13.I have read the entire record of the lower court including the Memorandum of appeal, rival submissions and authorities cited. To my mind, the central issue for determination is whether this matter is res judicata. Finding the answer to that central issue will determine whether the learned trial Magistrate erred in dismissing the appellant’s application dated 11th January, 2021 on the grounds that it was res judicata because the issues it was raising had been raised in a similar application dated 13th September 2017.
14.For purposes of setting the record straight, I have noted the chronology of events that culminated in filing of this appeal. The record shows that the Respondent filed a suit in the subordinate court via Plaint dated 19th May, 2016 and served it on the Defendants. an interlocutory judgement was entered on 31st May, 2017, in favour of the Respondent as against the Appellants as a result of failure by the defendants to enter appearance and file defence. The Appellants being dissatisfied filed the application dated 13th September, 2017 seeking to set aside the interlocutory judgement and be permitted to defend the suit on grounds inter-alia that they were not served and that service was irregular. The trial court in its ruling dated 29th October, 2019 found that service was properly effected to the Appellants and upheld the interlocutory judgement.
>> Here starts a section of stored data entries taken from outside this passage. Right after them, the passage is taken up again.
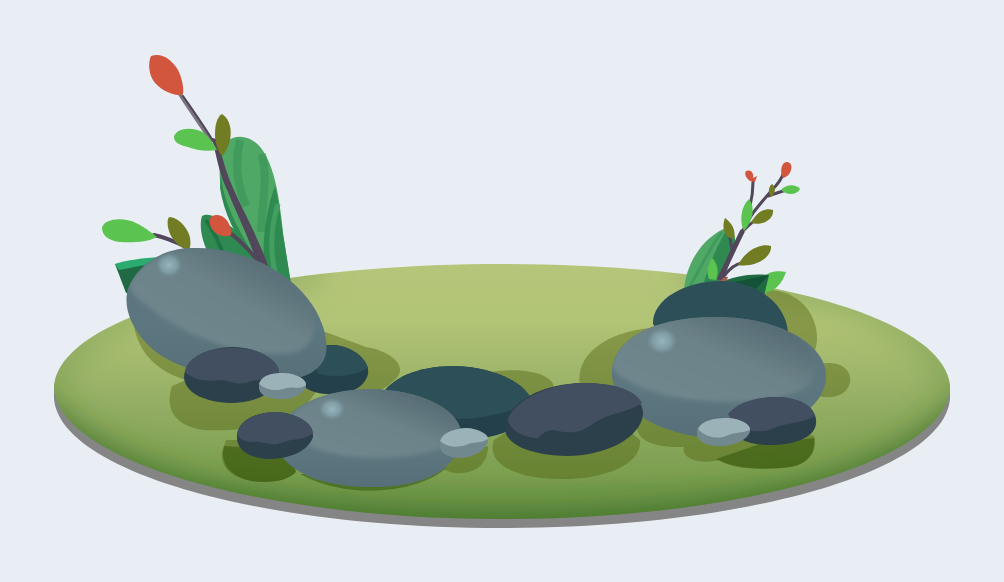
<!DOCTYPE html>
<html lang="en">
<head>
<meta charset="utf-8">
<title>Rock garden</title>
<style>
:root {
  --sky: #e8eef3;
  --rim: #858585;
  --stone-dark: #2c404c;
  --stone-dark-top: #424f60;
  --stone-teal: #2d4f58;
  --stone-teal-low: #24414b;
  --pebble: #9ab2b8;
  --pebble-low: #71898e;
  --leaf-lime: #5bc350;
  --leaf-olive: #717c23;
  --bud: #d2553d;
  --stem: #51465a;
  --stem-light: #7b7480;
  --fern: #4fa866;
  --fern-deep: #2f8a52;
  --fern-dark: #1f6a42;
}
html, body { margin: 0; height: 100%; overflow: hidden; background: var(--sky); }
svg { display: block; width: 1004px; height: 582px; }
.shadow { fill: #4c5a08; fill-opacity: .4; }
.shadow-deep { fill: #2c5206; fill-opacity: .5; }
.dark { fill: var(--stone-dark); }
.dark-top { fill: var(--stone-dark-top); }
.teal { fill: var(--stone-teal); }
.teal-low { fill: var(--stone-teal-low); }
.pebble { fill: var(--pebble); }
.pebble-low { fill: var(--pebble-low); }
.lime { fill: var(--leaf-lime); }
.olive { fill: var(--leaf-olive); }
.bud { fill: var(--bud); }
.fern { fill: var(--fern); }
.fern-deep { fill: var(--fern-deep); }
.fern-dark { fill: var(--fern-dark); }
.stem { fill: var(--stem); }
.twig { fill: none; stroke: var(--stem); stroke-linecap: round; }
.vein { fill: none; stroke: var(--fern-deep); stroke-opacity: .45; }
</style>
</head>
<body>
<svg viewBox="0 0 1004 582" role="img" aria-label="Grassy oval island with smooth stones and two budding plants">
  <defs>
    <linearGradient id="grass" x1="0" y1="0" x2="0" y2="1">
      <stop offset="0" stop-color="#b5c67a"/>
      <stop offset=".22" stop-color="#b2c476"/>
      <stop offset=".55" stop-color="#94ae64"/>
      <stop offset=".82" stop-color="#7c9f50"/>
      <stop offset="1" stop-color="#5f8a3f"/>
    </linearGradient>
    <linearGradient id="stone-side" x1="0" y1="0" x2="0" y2="1">
      <stop offset="0" stop-color="#5a737d"/>
      <stop offset=".6" stop-color="#5d7780"/>
      <stop offset="1" stop-color="#566f78"/>
    </linearGradient>
    <linearGradient id="stone-top" x1=".1" y1=".9" x2=".9" y2=".1">
      <stop offset="0" stop-color="#6f878d"/>
      <stop offset=".55" stop-color="#6c8389"/>
      <stop offset="1" stop-color="#51666f"/>
    </linearGradient>
    <radialGradient id="glint">
      <stop offset="0" stop-color="#9fbfc8" stop-opacity=".85"/>
      <stop offset=".6" stop-color="#93b3bd" stop-opacity=".55"/>
      <stop offset="1" stop-color="#8aa9b2" stop-opacity="0"/>
    </radialGradient>
    <filter id="soft" x="-20%" y="-20%" width="140%" height="140%"><feGaussianBlur stdDeviation="2"/></filter>
    <filter id="haze" x="-10%" y="-20%" width="120%" height="140%"><feGaussianBlur stdDeviation="16"/></filter>
    <path id="island-shape" d="M54 386C60 315 255 264 502 264S944 315 950 386C950 459 749 519 502 519S54 459 54 386Z"/>
    <clipPath id="island-clip"><use href="#island-shape"/></clipPath>
    <path id="boulder-left-shape" d="M128 289C136 267 160 249 190 248C240 246 286 270 308 299C324 320 328 340 326 353C322 375 294 383 262 380C225 378 176 372 149 346C130 327 123 306 128 289Z"/>
    <clipPath id="boulder-left-clip"><use href="#boulder-left-shape"/></clipPath>
    <path id="boulder-right-shape" d="M612 368C616 340 650 318 712 317C775 316 824 342 826 374C827 393 814 409 792 420C764 434 726 440 694 436C648 428 608 402 612 368Z"/>
    <clipPath id="boulder-right-clip"><use href="#boulder-right-shape"/></clipPath>
    <path id="boulder-front-shape" d="M284 421C300 400 334 389 372 389C420 390 456 408 461 430C464 444 456 457 446 467C428 482 398 488 366 487C328 486 298 476 283 458C276 446 277 431 284 421Z"/>
    <clipPath id="boulder-front-clip"><use href="#boulder-front-shape"/></clipPath>
  </defs>

  <rect id="background" width="1004" height="582" fill="var(--sky)"/>

  <g id="island">
    <path fill="var(--rim)" d="M54 384V398C58 470 255 528 502 528S946 470 950 398V384Z"/>
    <use href="#island-shape" fill="url(#grass)"/>
    <g clip-path="url(#island-clip)">
      <path d="M30 360C54 460 255 519 502 519S950 460 974 360V560H30Z" fill="#316a24" fill-opacity=".75" filter="url(#haze)"/>
      <path d="M54 386C60 315 190 280 320 270M684 270C860 285 944 325 950 386" fill="none" stroke="#6f984c" stroke-opacity=".55" stroke-width="26" filter="url(#haze)"/>
    </g>
  </g>

  <g id="ground-shadows">
    <path class="shadow" d="M134 326C140 360 166 374 186 380L172 386C164 410 176 426 204 430C240 432 290 424 306 405L316 392C344 400 380 396 392 382C410 370 396 352 366 347L320 330L180 320Z"/>
    <path class="shadow" d="M222 452C220 472 240 482 264 482C280 482 290 478 296 472L280 440H226Z"/>
    <path class="shadow-deep" d="M224 446C218 470 240 482 264 482C280 482 290 478 296 472L290 450Z"/>
    <path class="shadow-deep" d="M300 474C330 490 360 492 384 490C412 488 436 478 446 468Z"/>
    <path class="shadow" d="M440 460C440 470 450 474 462 473C478 472 488 462 488 446Z"/>
    <path class="shadow" d="M490 372C530 366 556 376 554 390L520 410Z"/>
    <path class="shadow" d="M494 440C486 462 512 478 556 479C606 480 642 464 640 440L628 430H510Z"/>
    <path class="shadow" d="M580 386C574 352 612 330 654 328L690 340L640 420Z"/>
    <path class="shadow" d="M764 290C796 288 818 312 817 340C816 352 812 358 806 362L760 330Z"/>
    <path class="shadow" d="M820 364C840 360 852 370 850 382C848 394 834 400 818 396Z"/>
    <path class="shadow" d="M638 420C632 438 650 448 684 447C681 458 698 465 720 460C730 470 766 470 790 467C810 464 818 450 814 436L700 400Z"/>
    <path class="shadow-deep" d="M716 459C736 470 770 470 790 467C808 464 816 452 814 438L760 444Z"/>
  </g>

  <g id="plant-left">
    <path class="fern-dark" d="M115 264L160 258L150 292L126 293Z"/>
    <path fill="#2bab70" d="M115 264C128 260 142 258 160 257L150 264L119 270Z"/>
    <path class="fern-deep" d="M202 216C212 210 234 226 248 244C258 256 268 268 270 280L214 262C204 250 198 228 202 216Z"/>
    <path d="M206 220C214 232 222 248 226 264" fill="none" stroke="#1f7446" stroke-width="4"/>
    <path class="fern" d="M226 142C238 132 256 136 266 156C278 178 281 214 284 240L291 284L268 272C246 252 226 220 221 190C218 168 220 150 226 142Z"/>
    <path class="fern-deep" d="M275 186C280 206 281 224 284 240L291 284L264 268C262 240 266 210 275 186Z"/>
    <path d="M278 204C270 230 270 254 276 276" fill="none" stroke="#439f60" stroke-width="5"/>
    <path class="fern-deep" d="M221 172C222 200 236 226 258 262C238 244 224 214 220 188Z"/>
    <path class="vein" stroke-width="8" d="M240 140C234 166 238 186 246 206M262 154C268 180 262 204 261 232"/>
    <path d="M180 94C190 110 202 126 212 142" fill="none" stroke="var(--stem-light)" stroke-width="4"/>
    <path class="twig" stroke-width="2" d="M183 96C194 112 204 126 215 144"/>
    <path class="stem" d="M212 138L217 139L223 160C230 186 244 210 254 232C260 246 266 258 270 272L258 266C250 240 236 212 228 192C219 174 216 154 212 138Z"/>
    <path class="twig" stroke-width="4" d="M228 232C238 238 248 248 262 266"/>
    <path class="twig" stroke-width="4" d="M154 235C164 237 174 241 186 247"/>
    <path class="bud" d="M151 56C162 52 172 60 178 70C182 78 184 88 183 94C176 97 164 92 156 84C148 76 148 62 151 56Z"/>
    <path class="lime" d="M174 137C176 128 192 126 204 133C210 138 214 144 217 150C206 152 196 150 188 147C180 145 174 143 174 137Z"/>
    <path class="olive" d="M222 114C230 119 232 130 230 140C228 148 225 153 222 156C217 150 215 142 215 134C215 125 217 117 222 114Z"/>
    <path class="lime" d="M102 228C104 218 124 217 136 223C146 228 152 233 157 237C148 242 132 243 120 242C110 241 102 236 102 228Z"/>
    <path class="olive" d="M169 217C178 217 188 228 190 238C191 244 190 248 189 250C180 248 174 242 170 234C167 226 167 220 169 217Z"/>
    <path class="bud" d="M211 217C218 212 226 217 229 224C231 229 232 232 231 235C224 238 216 235 212 229C209 224 209 220 211 217Z"/>
  </g>

  <g id="plant-right">
    <path class="fern" d="M684 290C686 262 704 236 728 227C736 232 736 244 732 256L722 284Z"/>
    <path class="fern-deep" d="M728 227C737 231 736 244 732 256L722 282H704C710 262 718 244 728 227Z"/>
    <path class="vein" stroke-width="3" d="M690 286C700 270 708 250 722 232"/>
    <path class="lime" d="M756 284C764 272 776 270 786 272C782 284 774 292 764 293Z"/>
    <path class="fern-dark" d="M718 283C734 276 752 273 769 275L764 296L730 292Z"/>
    <path d="M734 282L769 275L756 289Z" fill="#145237"/>
    <path class="lime" d="M712 258C718 264 719 272 716 280L709 279C706 272 708 264 712 258Z"/>
    <path d="M718 282L721 276L728 277L726 282Z" fill="#a45b50"/>
    <path class="twig" stroke-width="5" d="M720 278C728 262 734 248 742 232"/>
    <path class="twig" stroke-width="3" d="M742 232C750 214 762 202 772 190C778 184 782 178 784 172M753 182C753 192 752 198 750 206M768 196C774 194 780 192 786 190M744 230C748 226 752 222 756 220M724 276C730 268 736 264 742 263M730 238L732 250"/>
    <path class="bud" d="M784 163C789 160 793 165 791 170C790 174 787 177 783 178C780 172 781 166 784 163Z"/>
    <path class="bud" d="M746 171C751 169 754 173 753 178L757 176L755 182L750 181C746 178 744 174 746 171Z"/>
    <path class="lime" d="M781 190C786 184 796 184 800 189C797 195 787 196 781 190Z"/>
    <path class="olive" d="M772 184C776 187 776 193 771 197C768 193 768 187 772 184Z"/>
    <path class="lime" d="M749 199C755 206 754 220 744 231C739 222 741 206 749 199Z"/>
    <path class="olive" d="M751 223C756 212 766 207 773 210C774 219 763 226 751 223Z"/>
    <path class="olive" d="M725 218C732 223 736 230 734 239C725 238 721 228 725 218Z"/>
    <path class="olive" d="M738 265C746 250 760 243 771 246C772 258 754 268 738 265Z"/>
  </g>

  <g id="stones-right">
    <path class="teal" d="M653 324C652 300 684 281 722 281C758 282 786 304 788 332L750 346H670Z"/>
    <use href="#boulder-right-shape" fill="url(#stone-side)"/>
    <g clip-path="url(#boulder-right-clip)">
      <path d="M612 368C614 330 660 312 720 314C784 315 824 350 814 376C808 394 772 402 728 402C676 402 628 388 612 368Z" fill="url(#stone-top)" filter="url(#soft)"/>
    </g>
    <ellipse cx="662" cy="341" rx="15" ry="13" fill="url(#glint)"/>
    <path class="dark" d="M730 418C736 404 756 397 778 397C800 398 818 408 816 424C814 438 794 445 770 445C748 445 728 438 730 418Z"/>
    <path class="dark-top" d="M728 414C738 402 756 397 778 397C798 398 812 404 815 416C800 424 788 422 774 428C762 434 748 430 738 430Z"/>
    <path class="pebble-low" d="M697 432C698 422 712 418 728 418C742 419 751 425 750 432C746 442 730 447 716 446C704 445 696 440 697 432Z"/>
    <path class="pebble" d="M698 429C702 420 716 418 728 418C742 419 751 425 750 430C742 433 734 432 726 436C716 440 704 436 698 429Z"/>
  </g>

  <g id="stones-left">
    <path class="teal-low" d="M294 368C300 352 316 344 336 345C356 348 370 362 368 374C364 390 346 395 326 394C308 393 296 384 294 368Z"/>
    <path class="teal" d="M310 350C330 340 360 346 368 368C354 376 338 378 318 374Z"/>
    <use href="#boulder-left-shape" fill="url(#stone-side)"/>
    <g clip-path="url(#boulder-left-clip)">
      <path d="M130 284C142 262 168 246 200 248C248 248 290 274 308 304C320 324 314 346 296 352C256 360 200 342 164 318C144 304 130 296 130 284Z" fill="url(#stone-top)" filter="url(#soft)"/>
    </g>
    <ellipse cx="169" cy="265" rx="13" ry="12" fill="url(#glint)"/>
    <path class="dark" d="M184 378C184 358 206 348 232 347C258 347 280 360 279 376C276 394 254 403 230 403C206 402 186 394 184 378Z"/>
    <path class="dark-top" d="M185 372C188 356 208 348 232 348C258 347 279 360 279 372C272 382 260 378 248 382C236 386 230 380 220 380C206 382 194 380 185 372Z"/>
    <path class="pebble-low" d="M259 386C260 376 270 373 284 373C298 374 307 380 306 387C302 396 290 400 278 399C266 398 258 394 259 386Z"/>
    <path class="pebble" d="M259 384C262 375 272 373 284 373C298 374 307 380 306 385C300 390 294 386 286 388C276 392 266 390 259 384Z"/>
  </g>

  <g id="stones-front">
    <path class="teal-low" d="M382 394C396 374 424 366 456 366C494 367 528 384 532 402C526 424 506 436 480 438L420 436Z"/>
    <path class="teal" d="M382 394C396 374 424 366 456 366C494 367 528 384 532 402C512 412 486 418 458 419Z"/>
    <use href="#boulder-front-shape" fill="url(#stone-side)"/>
    <g clip-path="url(#boulder-front-clip)">
      <path d="M284 424C298 400 334 387 374 388C424 389 460 410 460 432C452 450 416 458 376 458C336 457 300 450 284 424Z" fill="url(#stone-top)" filter="url(#soft)"/>
    </g>
    <ellipse cx="332" cy="409" rx="13" ry="11" fill="url(#glint)"/>
    <path class="dark" d="M237 436C238 420 256 412 276 412C298 413 314 424 313 437C308 452 288 459 268 459C250 458 236 450 237 436Z"/>
    <path class="dark-top" d="M237 434C240 419 258 412 276 412C298 413 313 424 313 433C304 441 294 438 284 442C270 448 264 440 254 442C246 442 240 440 237 434Z"/>
    <path class="pebble-low" d="M440 444C441 434 452 429 466 428C480 429 489 435 488 442C484 452 472 458 458 458C446 457 439 452 440 444Z"/>
    <path class="pebble" d="M440 441C443 432 454 429 466 428C480 429 489 435 488 439C480 444 474 441 466 445C456 448 446 447 440 441Z"/>
    <path class="dark" d="M505 425C510 402 540 384 582 383C620 383 644 396 643 415C640 438 606 456 566 456C530 455 502 444 505 425Z"/>
    <path class="dark-top" d="M508 418C518 400 544 385 582 383C614 382 637 391 642 403C628 413 610 412 594 423C580 434 570 433 558 431C550 428 544 432 538 438C524 438 508 430 508 418Z"/>
  </g>
</svg>
</body>
</html>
15.The Appellants did not appeal this ruling but filed another application dated 11th January 2021 seeking to set aside the exparte judgement entered on 15th September, 2020 and all consequential orders. The Respondents in turn filed a Preliminary Objection, on the issue that the application was res judicata and an abuse of court process. The trial court in its ruling delivered on 23rd February, 2021 held that the application was indeed res judicata since the issues raised therein had been subsequently raised, heard and finally decided on.
16.I have read both the applications. I have noted that the application dated 13th September 2017 sought stay the interlocutory judgment entered on 31st May 2017 against the Appellants and to set the said judgment aside. They also sought to be allowed to file documents in defence of the case. The application dated 11th January 2021 sought to stay and set aside the same judgment and leave to the Appellants to file their defence defend the suit against them. The only difference between the two applications is that they are filed by different firm of advocates.
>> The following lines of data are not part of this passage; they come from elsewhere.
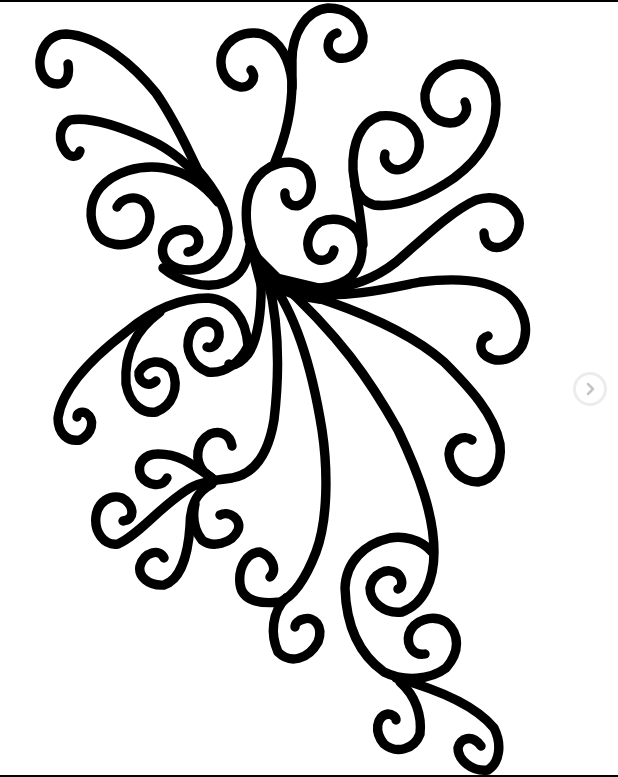
<!DOCTYPE html>
<html lang="en">
<head>
<meta charset="utf-8">
<title>Swirl flourish</title>
<style>
:root { --ink: #000; --paper: #fff; --control-ring: #ececec; --control-arrow: #c4c4c4; }
html, body { margin: 0; background: var(--paper); overflow: hidden; }
.artboard { display: block; width: 618px; height: 777px; background: var(--paper); }
.swirls { fill: none; stroke: var(--ink); stroke-width: 9.4; stroke-linecap: round; stroke-linejoin: round; }
.knot, .edge { fill: var(--ink); }
.next-ring { fill: var(--paper); stroke: var(--control-ring); stroke-width: 3; }
.next-arrow { fill: none; stroke: var(--control-arrow); stroke-width: 2.5; stroke-linecap: round; stroke-linejoin: round; }
</style>
</head>
<body>
<svg class="artboard" viewBox="0 0 618 777" role="img" aria-label="Black flourish of curling tendrils">
  <g class="swirls">
    <g id="upper-left">
      <path d="M68 64C70 76 66 84 58 84C46 84 39 74 40 60C42 44 52 34 66 34C100 36 134 66 156 93C176 122 186 146 198 170C212 186 226 206 228 228C228 252 212 270 190 270C172 270 160 260 163 246C166 234 178 228 190 230C202 234 202 250 188 252"/>
      <path d="M80 151C78 158 70 158 66 152C58 142 58 126 70 120C90 116 124 128 150 140C172 150 190 166 206 186"/>
      <path d="M117 207C122 198 136 194 145 203C154 214 150 232 138 240C124 248 104 246 96 232C88 218 90 200 100 188C114 172 140 164 164 168C186 172 204 184 218 202"/>
      <path d="M163 268C180 282 206 290 226 282C240 276 246 266 250 246"/>
    </g>
    <g id="top">
      <path d="M251 70C258 78 250 88 240 87C226 84 218 70 222 54C228 38 244 30 262 34C280 40 290 60 292 82C292 110 286 136 275 162"/>
      <path d="M337 33C326 36 324 54 338 58C352 60 364 50 363 36C360 18 346 8 328 8C306 10 292 34 292 60V88"/>
      <path d="M285 193C284 202 292 208 300 205C312 200 314 184 308 172C300 160 284 160 270 167C250 178 244 200 247 226C250 250 262 276 290 286C310 290 336 290 352 276C364 262 364 246 358 232C350 220 334 216 320 222C308 230 304 246 312 256C320 264 332 260 334 250"/>
    </g>
    <g id="upper-right">
      <path d="M385 154C382 164 392 172 402 169C416 164 422 150 418 136C412 120 396 114 380 116C360 122 352 144 353 170C356 195 362 220 363 245"/>
      <path d="M465 102C470 112 462 123 450 123C434 122 424 110 425 94C428 76 444 64 462 64C482 66 496 80 496 104C496 136 478 160 454 178C428 196 400 208 374 205C364 202 358 196 355 186"/>
      <path d="M484 233C484 246 494 250 504 246C516 240 522 228 518 216C510 200 494 194 476 200C450 212 424 238 396 262C376 278 350 288 320 290"/>
      <path d="M488 336C480 338 478 350 486 356C498 364 514 360 522 346C530 328 524 308 508 294C486 278 452 278 420 282C390 288 350 298 310 294L270 280"/>
    </g>
    <g id="lower-right">
      <path d="M472 440C464 434 450 440 449 454C450 470 462 482 478 482C494 480 502 464 500 444C494 414 470 388 444 362C412 334 370 316 330 302L280 285"/>
      <path d="M276 278C340 336 370 380 398 430C420 476 434 516 434 552C434 580 424 604 402 612C384 614 370 602 370 588C372 574 388 566 398 574C404 580 402 588 398 589"/>
      <path d="M432 552C420 538 402 536 390 538C364 544 346 562 345 588C346 620 356 652 384 672C404 682 430 680 446 668C460 652 460 634 446 622C432 614 414 620 409 634C406 646 414 656 425 654"/>
      <path d="M396 678C440 690 476 706 494 728C502 744 500 762 488 770C472 772 458 760 458 748C460 738 472 734 481 746"/>
      <path d="M400 682C416 696 422 716 420 734C414 750 396 754 384 744C374 732 376 716 388 714C392 714 396 717 396 720"/>
    </g>
    <g id="bottom">
      <path d="M270 280C300 320 314 380 322 430C328 470 328 520 316 552C306 578 294 596 280 602C262 604 242 602 240 584C238 566 248 552 260 552C272 556 278 570 270 577"/>
      <path d="M286 598C272 612 270 634 278 652C290 664 308 660 318 642C324 626 314 616 304 619C298 620 295 624 295 627"/>
    </g>
    <g id="lower-left">
      <path d="M268 280C278 320 280 370 274 420C268 456 254 474 232 478C216 480 200 482 190 488C160 506 140 534 118 544C104 546 94 532 96 516C98 502 110 494 122 498C134 504 136 520 123 521"/>
      <path d="M232 446C230 434 220 430 210 434C196 442 194 460 204 472L214 480"/>
      <path d="M167 478C162 488 148 486 141 476C136 464 144 454 158 454C180 454 192 464 212 478"/>
      <path d="M212 484C196 492 190 506 190 526C188 556 180 580 164 585C148 586 138 576 140 566C144 552 160 548 164 558"/>
      <path d="M220 515C230 510 242 520 238 530C232 544 212 548 202 540C194 530 192 518 195 504"/>
    </g>
    <g id="left">
      <path d="M261 278C262 310 258 340 248 354C240 364 234 366 229 364"/>
      <path d="M207 347C214 350 222 340 218 328C212 318 196 320 190 334C184 350 192 366 208 372C226 374 240 362 248 346C246 318 232 300 208 298C176 298 150 312 126 332C92 358 62 388 58 418C58 434 68 442 80 440C92 434 96 420 86 413C81 411 77 413 77 417"/>
      <path d="M160 312C136 330 124 352 126 384C130 406 144 414 156 412C172 406 180 388 172 370C162 358 146 360 139 372C138 382 148 388 156 381"/>
    </g>
  </g>
  <path class="knot" d="M244 238L258 252L280 274L322 284L354 282L334 296L320 304L296 300L274 292L257 288Z"/>
  <rect class="edge" width="618" height="2"/>
  <rect class="edge" y="775" width="618" height="2"/>
  <g id="next-control">
    <circle class="next-ring" cx="590" cy="389" r="15.5"/>
    <path class="next-arrow" d="M588 384L593 389L588 394"/>
  </g>
</svg>
</body>
</html>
18.The doctrine of res judicata has been a subject in many authorities, locally and elsewhere. In the English case of Henderson v Henderson [1843-60] ALL E.R.378, the Court observed that:
19.In the Court of Appeal case of Siri Ram Kaura v M.J.E. Morgan, CA 71/1960  EA 462 the Court that:
20.By comparing the two applications and the authorities on res judicata, it is clear to me that the issues being canvassed in the application dated 11th January 2021 is res judicata. The issues in issue in that application were directly and substantially in issue in the application dated 13th September 2017. These issues relate to the same parties and these issues have been tried by a competent court. To my mind to bring the same issues between the same parties that have been determined by a court of competent jurisdiction is an abuse of the court process.
21.The result of that finding is that this appeal lacks merit and cannot stand. It is hereby dismissed with costs to the Respondent. Orders shall issue accordingly.